__What the task asks__
Once you have read the entries, please say how many lines hold the string "selected", giving the number only.

__Data records__
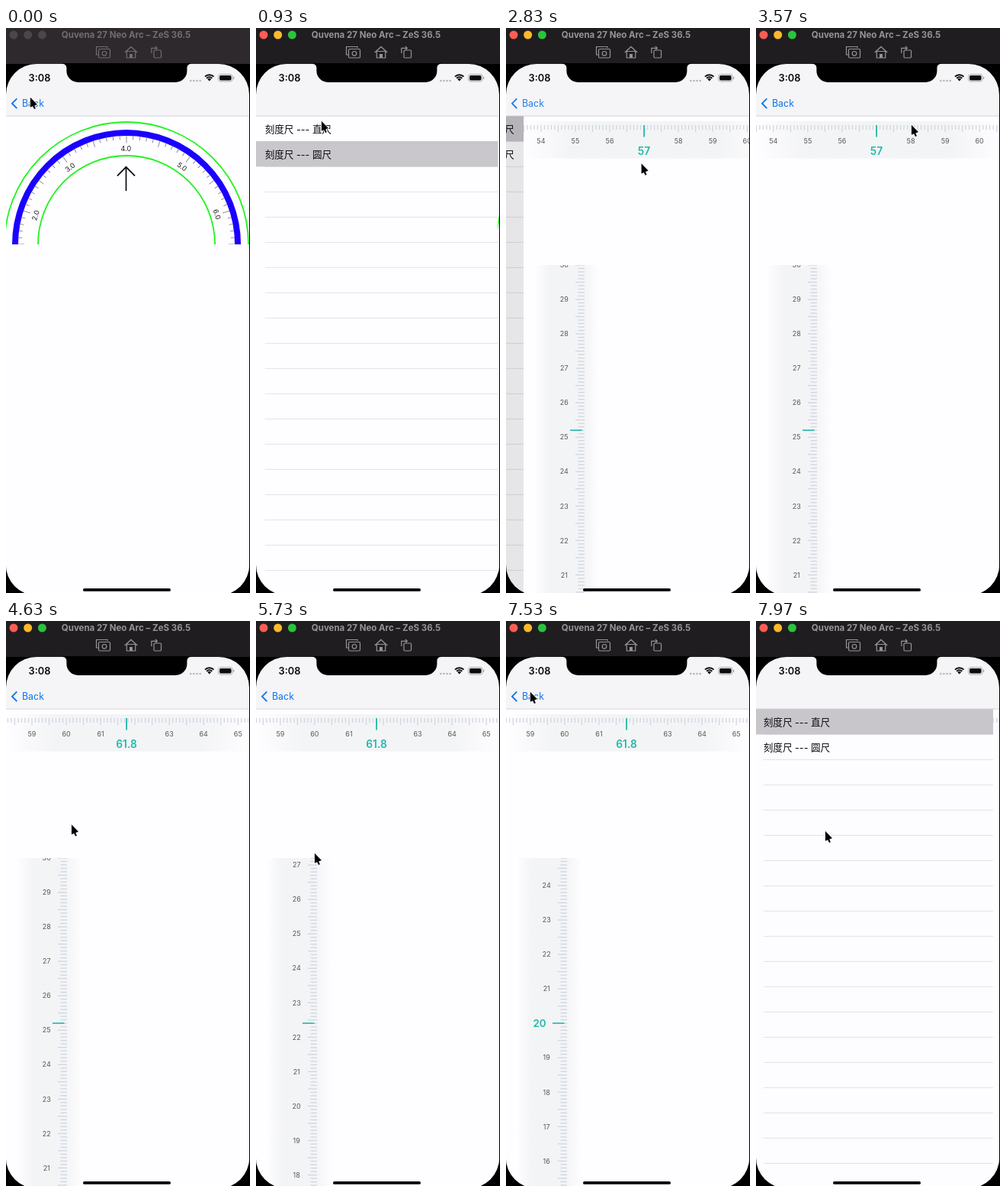
Write an HTML page with a canvas that moves like this. It is 320 px wide and 739 px high and loops after 8 s.

```html
<!DOCTYPE html>
<html lang="en">
<head>
<meta charset="utf-8">
<title>Ruler demo</title>
<style>
html, body { margin: 0; width: 100%; height: 100%; overflow: hidden; background: #000; }
canvas { display: block; width: 320px; height: 739px; }
</style>
</head>
<body>
<canvas id="stage"></canvas>
<script>
const W = 320, H = 739, LOOP = 8000, UNIT = 45.05, ROW = 33, TOP = 115;
const SANS = 'Inter, "Noto Sans CJK SC", "Noto Sans CJK", sans-serif';
const TEAL = '#22b8ab', PAPER = '#fefdff', TICK = '#cdd3e3', INK = '#0b0a0c', BLUE = '#0d74ec';
const POP_DIAL = 430, TAP_ROW = 2240, PUSH_RULER = 2515, SETTLED = 7030, POP_RULER = 7573;
const canvas = document.getElementById('stage');
const c = canvas.getContext('2d');
const dpr = window.devicePixelRatio || 1;
canvas.width = W * dpr;
canvas.height = H * dpr;

// Places where the pointer stops: time, x, y
const STOPS = [
  [0, 32, 91], [930, 86, 122], [1290, 140, 395], [1680, 140, 196], [2230, 120, 134],
  [2400, 166, 200], [3570, 204, 127], [4100, 100, 129], [5000, 78, 346],
  [5330, 77, 430], [5730, 77, 304], [7540, 32, 93], [7970, 91, 275]
];

const unit = k => Math.max(0, Math.min(1, k));
const smooth = k => k * k * (3 - 2 * k);
const glide = (t, start, span) => 1 - (1 - unit((t - start) / span)) ** 3;

function pointer(t) {
  const i = Math.max(1, STOPS.findIndex(stop => stop[0] >= t));
  const [t0, x0, y0] = STOPS[i - 1], [t1, x1, y1] = STOPS[i];
  const e = smooth(unit((t - t0) / (t1 - t0)));
  return [x0 + (x1 - x0) * e, y0 + (y1 - y0) * e];
}

// Critically damped spring from 0 to 1
function spring(t, start) {
  const s = Math.max(0, t - start) * 0.0136;
  return 1 - (1 + s) * Math.exp(-s);
}

function text(s, x, y, size, color, weight = 400, align = 'center') {
  c.font = `${weight} ${size}px ${SANS}`;
  c.fillStyle = color;
  c.textAlign = align;
  c.fillText(s, x, y);
}

function rect(x, y, w, h, color) {
  c.fillStyle = color;
  c.fillRect(x, y, w, h);
}

function box(x, y, w, h, r) {
  c.beginPath();
  c.roundRect(x, y, w, h, r);
}

function fillBox(x, y, w, h, r, color) {
  box(x, y, w, h, r);
  c.fillStyle = color;
  c.fill();
}

function strokeBox(x, y, w, h, r, color, width) {
  box(x, y, w, h, r);
  c.strokeStyle = color;
  c.lineWidth = width;
  c.stroke();
}

function line(points, color, width) {
  c.beginPath();
  for (const [x, y] of points) c.lineTo(x, y);
  c.strokeStyle = color;
  c.lineWidth = width;
  c.stroke();
}

function ring(x, y, r, color, width, from = 0, to = Math.PI * 2) {
  c.beginPath();
  c.arc(x, y, r, from, to);
  c.strokeStyle = color;
  c.lineWidth = width;
  c.stroke();
}

const dot = (x, y, r, color) => fillBox(x - r, y - r, 2 * r, 2 * r, r, color);

// Two arms meeting at a tip
const chevron = (x, y, dx, dy, color, width) =>
  line(dx < dy ? [[x + dx, y - dy], [x, y], [x + dx, y + dy]]
               : [[x - dx, y + dy], [x, y], [x + dx, y + dy]], color, width);

function clipped(x, y, w, h, paint) {
  c.save();
  c.beginPath();
  c.rect(x, y, w, h);
  c.clip();
  paint();
  c.restore();
}

function softBand(x, y, w, h, edge) {
  const g = c.createLinearGradient(x, 0, x + w, 0);
  for (const at of [0, 1]) g.addColorStop(at, '#f3f4f500');
  for (const at of [edge, 1 - edge]) g.addColorStop(at, '#f3f4f5');
  rect(x, y, w, h, g);
}

function windowBar(focused) {
  const ink = focused ? '#979397' : '#716d71';
  rect(0, 0, W, 47, focused ? '#201d20' : '#2d292d');
  ['#ff5c54', '#fdb92b', '#27c53c'].forEach((color, i) =>
    dot(10 + 18.7 * i, 9, 5.5, focused ? color : '#4a464a'));
  text('Quvena 27 Neo Arc – ZeS 36.5', 157.5, 13, 11.5, ink, 700);

  // Camera
  line([[121, 35], [118.5, 35], [118.5, 24.5], [133, 24.5], [133, 26]], ink, 1.2);
  strokeBox(121.5, 27.5, 15, 11.5, 1.5, ink, 1.2);
  ring(129, 33.3, 2.8, ink, 1.2);
  // House
  chevron(164, 24.5, 8.2, 7.5, ink, 1.3);
  strokeBox(158.3, 30.5, 11.4, 8.5, 0, ink, 1.2);
  rect(162, 34, 4, 5, ink);
  // Rotate
  strokeBox(194, 29, 9.5, 10, 1.2, ink, 1.2);
  line([[190.8, 33], [190.8, 26.3], [198, 26.3]], ink, 1.2);
  chevron(198.3, 26.3, -2.5, 2.5, ink, 1.2);
}

function list(x, selected) {
  c.save();
  c.translate(x, 0);
  rect(0, TOP, 2 * W, H, PAPER);
  for (let y = TOP + ROW; y < H; y += ROW) rect(12.5, y - 0.1, 2 * W, 0.8, '#dddce0');
  ['直尺', '圆尺'].forEach((name, i) => {
    if (selected[i]) rect(0, TOP + ROW * i, 2 * W, ROW + 0.4, '#c9c7cc');
    text('刻度尺 --- ' + name, 12.5, 137 + ROW * i, 12.6, INK, 400, 'left');
  });
  c.restore();
}

function dial() {
  clipped(-4, TOP, W + 8, 168, () => {
    c.translate(158, 283);
    for (const r of [160, 116]) ring(0, 0, r, '#20f41c', 1.8);
    ring(0, 0, 146, '#1a00ff', 8);
    for (let n = 15; n <= 65; n++) {
      c.save();
      c.rotate((n - 40) * Math.PI / 50);
      const length = n % 10 === 0 ? 9.5 : n % 5 === 0 ? 8 : 5;
      rect(-0.4, -142, 0.8, length, '#77757a');
      if (n % 10 === 0) text((n / 10).toFixed(1), -0.7, -121.8, 9, '#1a191b');
      c.restore();
    }
  });
  rect(156.7, 182, 1.6, 31, '#000');
  chevron(157.5, 181.8, 11.5, 11.5, '#000', 1.7);
}

// Calls mark(n, offset) for each tenth near the value
function eachTenth(value, mark) {
  for (let n = Math.ceil((value - 5) * 10); n <= (value + 5) * 10; n++) {
    mark(n, (n / 10 - value) * UNIT);
  }
}

function acrossRuler(value) {
  softBand(0, 122, W, 48.5, 0.2);
  eachTenth(value, (n, offset) => {
    const x = 158 + offset;
    rect(x - 0.6, 127, 1.2, n % 5 === 0 ? 9 : 6, TICK);
    if (n % 10 === 0 && Math.abs(offset) > 20) text(n / 10, x, 150.5, 9, '#58595d');
  });
  rect(157.2, 127, 1.8, 15.5, TEAL);
  text(Math.round(value * 10) / 10, 158, 166, 13.8, TEAL, 600);
}

function downRuler(value, settled) {
  clipped(0, 310, W, H, () => {
    softBand(14, 310, 85, H, 0.25);
    eachTenth(value, (n, offset) => {
      const y = 526.2 - offset, x = n % 5 === 0 ? 68 : 71.5;
      rect(x, y - 0.6, 80 - x, 1.2, TICK);
      if (n % 10 === 0 && !(settled && n === value * 10)) text(n / 10, 53.2, y + 3.2, 9, '#58595d');
    });
    rect(61, 525.3, 15.5, 1.6, TEAL);
    if (settled) text(value, 44, 531, 13.4, TEAL, 600);
  });
}

function statusBar() {
  const up = -Math.PI / 2, spread = 0.78;
  text('3:08', 44, 70, 12.8, INK, 600);
  for (let i = 0; i < 4; i++) dot(242.3 + 4.1 * i, 69, 1.3, '#b5b3b7');
  for (const r of [1.7, 5.1, 8.2]) ring(266.7, 69.4, r, INK, r < 2 ? 3.4 : 1.9, up - spread, up + spread);
  strokeBox(278.5, 60.5, 18.5, 9.5, 3, '#a5a3a7', 0.9);
  fillBox(280, 62, 15.5, 6.5, 1.7, INK);
  rect(298, 63.8, 1.2, 3, '#a5a3a7');
}

function navBar(alpha) {
  rect(0, 47, W, TOP - 47, '#f5f4f6');
  rect(0, TOP - 0.4, W, 0.9, '#cfced2');
  statusBar();
  c.globalAlpha = alpha;
  chevron(8, 98.7, 6.3, 6.4, BLUE, 1.9);
  text('Back', 21, 103.3, 12.4, BLUE, 400, 'left');
  c.globalAlpha = 1;
}

function notch() {
  for (const side of [-1, 1]) {
    c.save();
    c.translate(158.4, 47);
    c.scale(side, 1);
    c.beginPath();
    c.moveTo(-0.5, -1);
    c.lineTo(84, -1);
    c.lineTo(84, 0);
    c.arcTo(79, 0, 79, 5, 5);
    c.arcTo(79, 24, 64, 24, 15);
    c.lineTo(-0.5, 24);
    c.fillStyle = '#000';
    c.fill();
    c.restore();
  }
}

function arrowCursor(x, y) {
  c.save();
  c.translate(x, y);
  c.lineJoin = 'round';
  for (const [color, edge] of [['#fff', 1.6], ['#000', 0.2]]) {
    line([[3.4, 9], [5.9, 14.6]], color, 2 + edge);
    line([[0, 0], [0, 12.6], [8.8, 9], [0, 0]], color, edge);
    c.fillStyle = color;
    c.fill();
  }
  c.restore();
}

function page(cover, paint) {
  const x = W * (1 - cover);
  rect(0, TOP, x, H, `rgba(0,0,0,${0.1 * cover})`);
  clipped(x, TOP, W, H, () => {
    c.translate(x, 0);
    rect(0, TOP, W, H, PAPER);
    paint();
  });
}

function draw(t) {
  const onDial = t < TAP_ROW, settled = t >= SETTLED;
  // How far the detail page covers the list
  const cover = onDial ? 1 - spring(t, POP_DIAL) : spring(t, PUSH_RULER) - spring(t, POP_RULER);

  c.setTransform(dpr, 0, 0, dpr, 0, 0);
  rect(0, 0, W, H, '#000');
  windowBar(t >= 120);

  c.save();
  box(0, 47, 319, 695, 40);
  c.clip();
  list(-0.3 * W * cover, [!onDial, t < PUSH_RULER]);
  if (cover > 0.0005) {
    page(cover, onDial ? dial : () => {
      acrossRuler(57 + 4.8 * glide(t, 3640, 1260));
      downRuler(25.2 - 5.2 * glide(t, 5350, SETTLED - 5350), settled);
    });
  }
  navBar(unit(cover * 1.15 - 0.15));
  c.restore();

  notch();
  fillBox(101, 733, 115, 3.8, 1.9, '#000');
  arrowCursor(...pointer(Math.min(t, 7970)));
}

function frame(now) {
  draw(now % LOOP);
  requestAnimationFrame(frame);
}
requestAnimationFrame(frame);
</script>
</body>
</html>
```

__Answer to the problem__
2